Sean Tulin, assistant professor in the Department of Physics & Astronomy, Faculty of Science, is Canada Research Chair in Particle Physics and Cosmology (Tier 2). Tulin is interested in the existence of dark matter, which is one of the Universe’s great mysteries. All stars, planets, and interstellar gas are made from atoms and yet atomic matter represents only 15 per cent of the total matter in the Universe. The remaining 85 per cent is dark matter. Dark matter provides the cosmic foundation for galaxies to form, but its microphysical properties remain unknown. Tulin’s research provides new directions toward discovering dark matter’s elusive particle nature.

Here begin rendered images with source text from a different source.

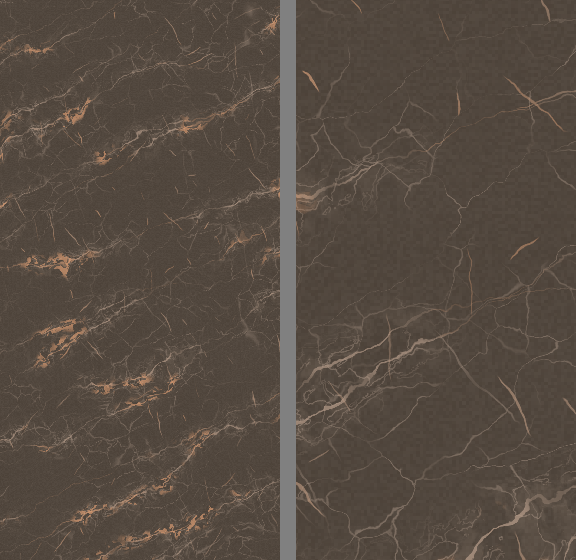
Left: the whole. Right: its middle third, enlarged.
Reproduce this texture procedurally as a WebGL 2 fragment shader.

```glsl
#version 300 es
precision highp float;
uniform vec2 u_resolution;
out vec4 fragColor;

float hash(vec2 p) {
    return fract(sin(dot(p, vec2(127.1, 311.7))) * 43758.5453);
}

vec2 hash2(vec2 p) {
    return vec2(hash(p), hash(p + 41.3));
}

float noise(vec2 p) {
    vec2 i = floor(p), f = fract(p);
    f = f * f * (3.0 - 2.0 * f);
    return mix(mix(hash(i), hash(i + vec2(1, 0)), f.x),
               mix(hash(i + vec2(0, 1)), hash(i + vec2(1, 1)), f.x), f.y);
}

mat2 rotation(float a) {
    return mat2(cos(a), -sin(a), sin(a), cos(a));
}

float fbm(vec2 p) {
    float sum = 0.0, amp = 0.5;
    for (int i = 0; i < 5; i++) {
        sum += amp * noise(p);
        p = rotation(0.6) * p * 2.03 + 7.7;
        amp *= 0.5;
    }
    return sum / 0.97;
}

float stroke(float dist, float halfWidth, float px) {
    return 1.0 - smoothstep(halfWidth - 0.4 * px, halfWidth + 0.6 * px, dist);
}

// Thin line where a smooth field crosses zero
float contour(float field, float halfWidth, float px) {
    float slope = length(vec2(dFdx(field), dFdy(field))) / px;
    return stroke(abs(field) / max(slope, 1.5), halfWidth, px);
}

// Rising veins: x = line coverage, y = soft halo around them
vec2 diagonalVeins(vec2 p, float spacing, float px) {
    vec2 result = vec2(0.0);
    for (int i = 0; i < 18; i++) {
        float id = float(i);
        float slope = 0.5 + 0.3 * (hash(vec2(id, 3.0)) - 0.5);
        float start = -0.65 + spacing * (id + 0.8 * hash(vec2(id, 9.0)));
        float bend = 0.09 * (noise(vec2(p.x * 4.0, id * 5.3)) - 0.5);
        float dist = abs(p.y - start - slope * p.x - bend) * 0.89;
        float strength = smoothstep(0.25, 0.75, noise(vec2(p.x * 5.0 + 3.0, id * 8.7)));
        float halfWidth = 0.0005 + 0.0024 * strength * noise(p * 60.0);
        result.x = max(result.x, stroke(dist, halfWidth, px) * (0.4 + 0.6 * strength));
        result.y = max(result.y, exp(-dist * dist / 0.0011) * strength);
    }
    return result;
}

// Network of cell borders
float crackle(vec2 p, float scale, float px) {
    vec2 g = p * scale, cell = floor(g);
    float nearest = 9.0, second = 9.0;
    for (int y = -1; y <= 1; y++)
    for (int x = -1; x <= 1; x++) {
        vec2 id = cell + vec2(x, y);
        float d = length(id + hash2(id) - g);
        second = min(second, max(nearest, d));
        nearest = min(nearest, d);
    }
    return stroke(0.5 * (second - nearest) / scale, 0.0006, px);
}

// Short tapered splinters, mostly steep
float splinters(vec2 p, float scale, float density, float px) {
    vec2 g = p * scale, cell = floor(g);
    float cover = 0.0;
    for (int y = -1; y <= 1; y++)
    for (int x = -1; x <= 1; x++) {
        vec2 id = cell + vec2(x, y);
        vec2 r = hash2(id + 17.0), s = hash2(id + 71.0);
        float angle = r.x < 0.6 ? mix(1.65, 2.4, r.y) : mix(0.3, 1.3, r.y);
        vec2 rel = rotation(angle) * (g - id - hash2(id));
        float reach = mix(0.15, 0.75, s.x * s.x);
        float taper = 1.0 - min(abs(rel.x) / reach, 1.0);
        float shown = step(hash(id + 5.0), density) * mix(0.35, 1.0, s.y);
        float line = stroke(abs(rel.y) / scale, 0.0004 + 0.0013 * taper * s.y, px);
        cover = max(cover, shown * line * smoothstep(0.0, 0.25, taper));
    }
    return cover;
}

void main() {
    float px = 1.0 / u_resolution.x;
    vec2 p = gl_FragCoord.xy * px;

    // Broad drift plus fine jaggedness
    vec2 drift = vec2(fbm(p * 5.0), fbm(p * 5.0 + 31.0)) - 0.5;
    vec2 jag = vec2(fbm(p * 28.0 + 9.0), fbm(p * 28.0 + 57.0)) - 0.5;
    vec2 q = p + 0.1 * drift + 0.03 * jag;
    vec2 stretched = rotation(0.5) * q * vec2(1.0, 1.8);
    vec2 splinterPos = p + 0.04 * drift + 0.014 * jag;

    // Vein layers, broken along their length
    vec2 veins = diagonalVeins(q, 0.155, px);
    float halo = veins.y;
    float patches = smoothstep(0.38, 0.62, fbm(p * 4.5 + 13.0));
    float breaks = smoothstep(0.25, 0.6, noise(p * 24.0 + 5.0));
    float web = crackle(stretched, 6.5, px) * (0.3 + 0.7 * patches) * (0.2 + 0.8 * breaks);
    float fineWeb = crackle(q + 5.1, 14.0, px) * patches * smoothstep(0.4, 0.7, noise(p * 17.0));
    float lace = contour(fbm(stretched * 12.0) - 0.5, 0.0006, px) * halo;
    float fineLace = contour(fbm(stretched * 22.0 + 4.0) - 0.52, 0.0005, px) * halo * breaks;
    float chips = splinters(splinterPos, 11.0, 0.5, px);
    float longChips = splinters(splinterPos + 3.7, 4.5, 0.7, px) * (0.3 + 0.7 * breaks);

    // Small copper deposits
    float copperZone = smoothstep(0.46, 0.66, fbm(p * 7.0 + 83.0));
    float deposit = smoothstep(0.55, 0.62, fbm(stretched * 48.0 + 2.0));
    deposit *= smoothstep(0.35, 0.8, halo) * copperZone;

    // Stone ground with mottling and grain
    float grain = hash(floor(p * 256.0)) - 0.5;
    vec3 color = vec3(0.316, 0.276, 0.240);
    color += 0.014 * (fbm(p * 9.0) - 0.5) + 0.03 * grain;
    color += vec3(0.06, 0.053, 0.047) * halo * smoothstep(0.45, 0.65, fbm(q * 60.0));

    // Blend veins over the ground
    vec3 greyVein = vec3(0.66, 0.58, 0.52);
    vec3 copper = vec3(0.84, 0.60, 0.44);
    vec3 veinTint = mix(greyVein, copper, 0.1 + 0.75 * copperZone);
    color = mix(color, greyVein, 0.5 * max(web, 0.8 * fineWeb));
    color = mix(color, greyVein, 0.6 * max(lace, fineLace));
    color = mix(color, veinTint, 0.8 * veins.x * (0.45 + 0.55 * breaks));
    color = mix(color, greyVein, 0.45 * longChips);
    color = mix(color, mix(veinTint, copper, 0.25), 0.75 * chips);
    color = mix(color, copper, 0.7 * deposit);
    fragColor = vec4(color, 1.0);
}
```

By combining astrophysics, particle theory and cosmology, he is developing new ideas to illuminate dark matter’s particle dynamics through its effect on cosmic structure.
Graham Wakefield, assistant professor in the Department of Visual Art and Art History and the Digital Media Program (AMPD), is the founding director of the Computational Worldmaking Lab. Wakefield is Canada Research Chair in Interactive Information Visualization (Tier 2). His research will advance content creation and interaction design of immersive experiences in virtual and augmented realities, which are becoming ubiquitous in media, entertainment and the arts, by intensifying dynamic visualization and rich participation in increasingly open-ended worlds. Cutting across work in generative art, computer graphics, human-computer interaction, artificial life, complex systems and compiler technology, Wakefield’s research program reinforces influential work being done at York in augmented reality, computer vision, stereoscopic cinema and ubiquitous screens, and will result in transferable research, open-source tools and novel creative works.
Jianhong Wu, professor in the Department of Mathematics & Statistics, Faculty of Science, and the director of the York Institute for Health Research, is Canada Research Chair in Industrial and Applied Mathematics (Tier 1). Wu’s research investigates disease modelling through mathematics. His fundamental research is inspired by and applied to real life applications in pattern recognition of complex data, prediction of transmission dynamics and spatial spread of communicable diseases, evaluation of mitigation strategies for controlling disease spread and biological invasion. His research program will incorporate the training of highly qualified personnel into its highly interdisciplinary research projects and outreach activities so that curriculum development, industrial outreach, policy impact, interdisciplinary collaboration and development of fundamental research are well integrated.
For more information, visit the Canada Research Chairs website.